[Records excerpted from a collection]
-------

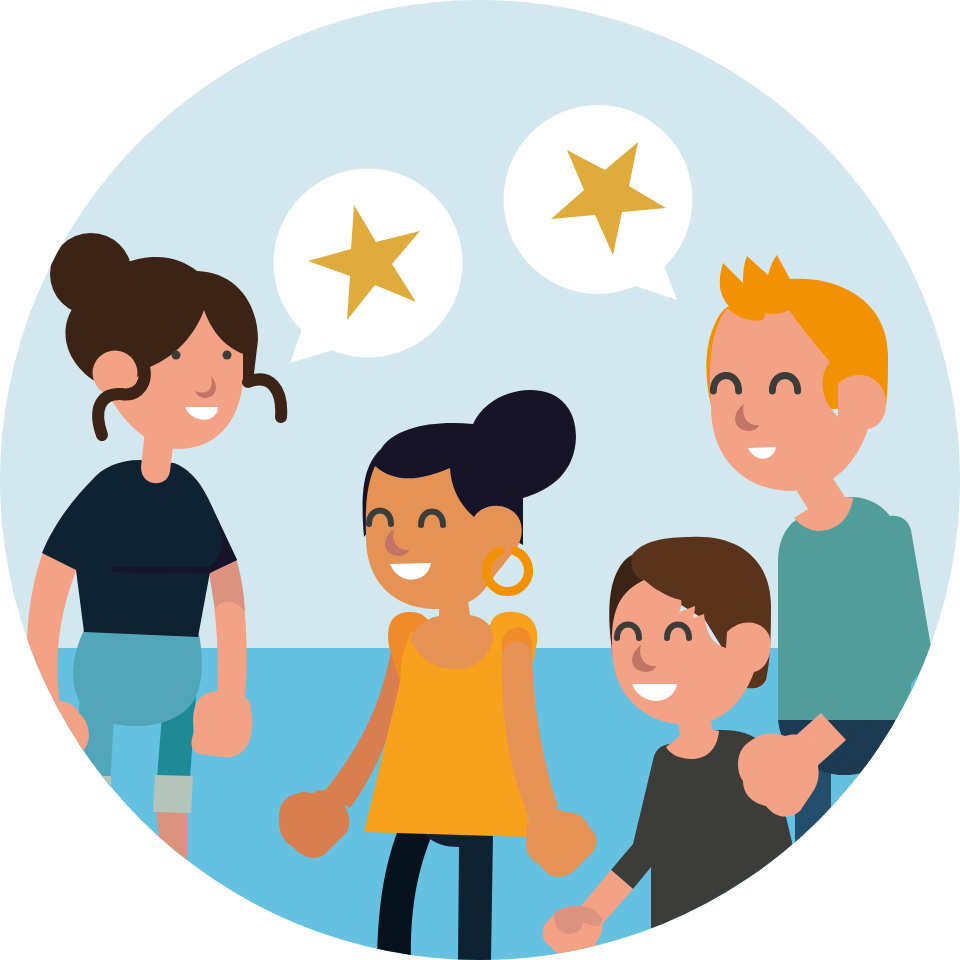
<!DOCTYPE html>
<html lang="en">
<head>
<meta charset="utf-8">
<title>Four people sharing star feedback</title>
<style>
:root {
  --sky: #d2e8ee; --floor: #66c1e1; --white: #fff; --star: #deab3c;
  --skin: #f4a286; --skin-shade: #db937f; --nose: #c27566;
  --tan: #e59255; --tan-shade: #d97e4f;
  --brown: #3b2316; --chestnut: #5a331d; --ginger: #f39200; --plum: #17142a;
  --navy: #0f2233; --teal: #1f8a97; --aqua: #51a7b9; --cuff: #b3c5bb;
  --yellow: #f7a11c; --orange: #f18a2a; --charcoal: #3c3c3a; --sage: #509d99;
  --jeans: #1c3b53; --jeans-light: #234f6d;
}
html, body { margin: 0; background: var(--white); overflow: hidden; }
svg { display: block; width: 960px; height: 960px; }
.sky { fill: var(--sky); } .floor { fill: var(--floor); }
.white { fill: var(--white); } .star { fill: var(--star); }
.skin { fill: var(--skin); } .skin-shade { fill: var(--skin-shade); }
.nose { fill: var(--nose); }
.tan { fill: var(--tan); } .tan-shade { fill: var(--tan-shade); }
.brown { fill: var(--brown); } .chestnut { fill: var(--chestnut); }
.ginger { fill: var(--ginger); } .plum { fill: var(--plum); }
.navy { fill: var(--navy); } .teal { fill: var(--teal); }
.aqua { fill: var(--aqua); } .cuff { fill: var(--cuff); }
.yellow { fill: var(--yellow); } .orange { fill: var(--orange); }
.charcoal { fill: var(--charcoal); } .sage { fill: var(--sage); }
.jeans { fill: var(--jeans); } .jeans-light { fill: var(--jeans-light); }
.line { fill: none; stroke-linecap: round; stroke-linejoin: round; }
.curl { stroke: var(--brown); stroke-width: 12; }
.eye { stroke: var(--charcoal); stroke-width: 6; }
.earring { stroke: var(--ginger); stroke-width: 9; }
.fold { stroke: var(--plum); stroke-width: 6; }
</style>
</head>
<body>
<svg viewBox="0 0 960 960" role="img" aria-label="Two women, a man and a boy talking, with stars in speech bubbles">
  <defs>
    <clipPath id="disc"><circle cx="480" cy="480" r="480"/></clipPath>
    <path id="smiling-eye" class="line eye" d="M-11 7C-11-11 11-11 11 7"/>
    <path id="nose" class="nose" d="M-2-12C-14-4-15 14 3 15C9 15 13 11 13 9C1 10-5 0-2-12Z"/>
  </defs>

  <g clip-path="url(#disc)">
    <g id="background">
      <rect class="sky" width="960" height="960"/>
      <rect class="floor" y="648" width="960" height="312"/>
    </g>

    <g id="speech-bubbles">
      <g id="bubble-left">
        <circle class="white" cx="368" cy="263" r="94.5"/>
        <path class="white" d="M304 323L290 363L336 349Z"/>
        <polygon class="star" points="354,205 376,242 420,231 392,264 416,302 375,285 347,320 350,276 308,261 351,249"/>
      </g>
      <g id="bubble-right">
        <circle class="white" cx="598" cy="199.500" r="94.500"/>
        <path class="white" d="M632 285L677 300L663 263Z"/>
        <polygon class="star" points="567,150 605,170 638,142 629,186 666,208 622,212 613,255 595,215 551,219 584,190"/>
      </g>
    </g>

    <g id="woman-in-navy">
      <g id="navy-legs">
        <path class="skin-shade" d="M156 808L187 808L187 870L160 850Z"/>
        <path class="teal" d="M162 715L196 695L190 778L157 778Z"/>
        <path class="cuff" d="M155 775L193 776L191 813L153 812Z"/>
        <path class="aqua" d="M80 690L114 712L110 790L76 778Z"/>
        <path class="cuff" d="M90 776H111V812H90Z"/>
        <path class="aqua" d="M84 630L199 634C205 668 202 696 186 710C166 728 127 731 100 719C71 707 65 671 84 630Z"/>
      </g>
      <g id="navy-arms">
        <path class="skin" d="M44 550L78 566C58 615 54 660 60 704L28 712C24 655 26 595 44 550Z"/>
        <path class="skin" d="M40 708C54 695 74 701 80 714C91 724 92 742 82 752L66 770L30 730Z"/>
        <path class="skin" d="M209 572L236 558C246 600 249 650 245 700L217 700C219 655 217 615 209 572Z"/>
        <path class="skin-shade" d="M209 572L236 558C241 575 244 592 245 612C237 599 222 599 215 609Z"/>
        <path class="skin" d="M201 697C211 689 224 691 230 696C242 691 252 700 251 711C254 722 251 731 251 735C248 752 236 759 222 757L200 754C190 751 190 742 194 732C192 718 193 704 201 697Z"/>
      </g>
      <g id="navy-shirt">
        <path class="navy" d="M140 460C118 460 102 468 92 480C72 500 53 526 42 553L76 570L84 632L198 637L210 572L237 560L208 498C198 478 187 468 174 463Z"/>
        <path class="plum" d="M209 501L237 560L210 573L207 568C220 558 232 545 209 501Z"/>
        <path class="line fold" d="M115 569C145 571 180 569 209 570"/>
      </g>
      <g id="navy-head">
        <path class="skin" d="M145 430H175L170 471C168 488 141 488 141 467Z"/>
        <circle class="brown" cx="91" cy="274" r="41"/>
        <path class="brown" d="M74 306C96 283 112 260 152 257C171 256 186 262 197 271C234 272 258 301 258 340L253 382L160 402L96 382C66 363 57 331 74 306Z"/>
        <path class="skin" d="M204 310C211 329 222 345 243 354V382C239 424 214 449 178 449C148 447 126 424 110 398L150 367C176 356 195 335 204 310Z"/>
        <circle class="skin" cx="115" cy="373" r="22.500"/>
        <path class="line curl" d="M143 363C149 382 139 397 121 394C100 393 93 410 102 435"/>
        <path class="line curl" d="M248 382C270 373 283 389 281 417"/>
        <circle class="charcoal" cx="176" cy="355" r="4.500"/>
        <circle class="charcoal" cx="227" cy="355" r="4.500"/>
        <path class="nose" d="M211 376C220 386 216 398 205 398C200 398 197 395 195 391C208 396 214 389 211 376Z"/>
        <path class="white" d="M185 407H218C217 424 192 424 185 407Z"/>
      </g>
    </g>

    <g id="woman-in-yellow">
      <g id="yellow-legs">
        <path fill="#06131f" d="M398 830L434 830C417 870 410 910 411 960H377C378 910 383 870 398 830Z"/>
        <path class="navy" d="M426 832L493 834L491 960H458L459 847C446 847 435 844 426 836Z"/>
      </g>
      <path id="yellow-far-arm" class="tan-shade" d="M392 645L408 655C399 715 380 768 350 808L323 793C361 746 382 704 392 645Z"/>
      <path id="yellow-far-hand" class="tan-shade" d="M296 794C304 790 309 793 313 793C323 786 342 790 344 805C352 817 351 831 342 837L324 855C315 861 303 858 293 847C281 840 278 829 279 816C279 804 286 796 296 794Z"/>
      <path class="orange" d="M400 683L389 646C386 626 391 613 408 612C420 611 428 617 430 624L407 648Z"/>
      <path class="yellow" d="M411 632L402 656L400 682L364 832L530 837L521 700L490 625Z"/>
      <path class="tan" d="M440 595H467L470 615C482 617 490 623 494 634C491 657 476 669 456 669C433 669 417 657 410 638C416 626 427 618 439 616Z"/>
      <path class="yellow" d="M490 626C492 615 502 611 515 612C532 614 539 626 537 642L533 663L506 690C502 667 496 645 490 626Z"/>
      <path class="orange" d="M503 656C499 640 505 628 518 627C530 628 534 640 531 654Z"/>
      <path class="tan" d="M502 655C504 637 531 637 532 655C533 704 543 764 558 806L531 821C509 775 501 717 502 655Z"/>
      <path id="yellow-near-hand" class="tan" d="M535 813C545 804 557 808 565 812C577 812 586 817 589 827C598 834 599 845 592 853L574 871C562 881 548 878 540 865C528 859 524 848 527 837C525 827 528 819 535 813Z"/>
      <g id="yellow-head">
        <path class="plum" d="M364 537C360 490 364 465 381 449C394 428 431 420 473 424C483 402 509 389 532 390C562 391 576 411 576 437C575 471 553 489 523 498V545L473 517L404 484Z"/>
        <path class="tan" d="M375 466C398 486 426 478 450 468C451 489 461 506 474 517C481 506 496 503 507 508C526 515 526 541 511 555C501 568 493 577 484 590C473 604 452 610 433 609C391 607 365 579 366 535C365 505 367 484 375 466Z"/>
        <use href="#smiling-eye" x="380" y="517"/>
        <use href="#smiling-eye" x="432" y="518"/>
        <use href="#nose" x="396" y="541"/>
        <path class="white" d="M390 564L431 563C427 585 398 585 390 564Z"/>
        <path class="line earring" d="M500 551A21 21 0 1 0 515 551"/>
      </g>
    </g>

    <g id="man-in-green">
      <path class="jeans-light" d="M795 765L831 770V850H795Z"/>
      <path class="jeans" d="M778 715H900V752L866 772C841 779 818 774 800 758C786 748 778 735 778 715Z"/>
      <path class="sage" d="M796 520C784 528 778 544 778 561V720H905L935 670L911 530C908 519 899 515 890 516C880 503 865 496 848 497Z"/>
      <path class="floor" d="M911 684L917 676L925 677L911 702Z"/>
      <path class="jeans" d="M866 721H905L880 768L838 765L846 740Z"/>
      <path class="skin" d="M795 488L830 474L845 497L853 498C850 519 837 531 818 531C807 530 799 524 794 518L808 509Z"/>
      <g id="man-head">
        <path class="ginger" d="M711 405C705 380 705 355 710 337C715 320 722 309 729 306C718 294 718 280 723 263L743 283C743 272 744 263 747 256L768 275C770 267 773 260 777 255L790 279C846 276 888 306 888 355C888 377 888 391 886 405L820 410Z"/>
        <path class="skin" d="M727 308C739 319 752 322 762 320C766 317 765 315 765 313C773 315 782 314 789 310C803 330 815 344 830 362C819 374 819 399 838 417V384C849 373 869 371 880 385C892 402 885 427 868 429C857 461 835 490 790 491C744 490 711 458 711 407C709 373 708 334 727 308Z"/>
        <use href="#smiling-eye" transform="translate(726 383) scale(1.150)"/>
        <use href="#smiling-eye" transform="translate(785 383) scale(1.150)"/>
        <use href="#nose" transform="translate(746 416)"/>
        <path class="white" d="M748 448L776 447C773 462 755 463 748 448Z"/>
      </g>
    </g>

    <g id="boy-in-charcoal">
      <path class="charcoal" d="M669 744C660 746 657 749 654 756L633 844L611 870L633 889L651 867V960H800L792 842L770 750C758 735 739 729 718 730Z"/>
      <path class="skin" d="M678 722L710 718L713 730L719 731C717 750 706 759 692 759C679 759 670 754 666 747L680 736Z"/>
      <path class="skin" d="M611 870L633 889L598 929L576 912Z"/>
      <path class="skin" d="M555 913C570 902 594 904 601 920C605 931 600 936 596 943L597 960H570C558 954 554 951 551 947C541 941 540 929 547 922Z"/>
      <path class="skin-shade" d="M555 912C573 901 596 905 602 919C602 926 596 929 583 922C582 931 574 936 564 933C555 928 553 920 555 912Z"/>
      <g id="boy-head">
        <path class="brown" d="M613 657C608 625 607 594 616 574C621 563 626 558 632 555L670 572L646 610Z"/>
        <path class="chestnut" d="M632 555C643 540 667 537 690 537C737 534 771 558 771 607C771 640 770 662 766 680C762 687 756 689 747 688L705 620L640 579C632 574 630 564 632 555Z"/>
        <path class="skin" d="M644 580C656 590 667 597 681 600C682 604 681 608 679 612C685 610 690 608 695 606C695 610 694 614 693 618L704 614C706 633 712 644 726 648L727 632C741 618 762 620 769 635C774 650 767 670 754 672C744 700 724 725 686 725C643 723 612 695 612 647C611 609 620 592 644 580Z"/>
        <use href="#smiling-eye" x="628" y="631"/>
        <use href="#smiling-eye" x="678" y="631"/>
        <use href="#nose" x="643" y="657"/>
        <path class="white" d="M632 684H677C673 706 641 707 632 684Z"/>
      </g>
    </g>

    <g id="man-hand">
      <path class="skin" d="M821 713L846 740L814 769L793 738Z"/>
      <path class="skin" d="M749 742C761 732 775 732 785 736C799 731 812 738 815 754C820 769 820 780 814 790L800 811C789 820 775 818 766 806C751 803 743 793 743 781C735 771 736 750 749 742Z"/>
    </g>
  </g>
</svg>
</body>
</html>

-------

Copy out every line of the data that includes "scale".

# Expected answer
        <use href="#smiling-eye" transform="translate(726 383) scale(1.150)"/>
        <use href="#smiling-eye" transform="translate(785 383) scale(1.150)"/>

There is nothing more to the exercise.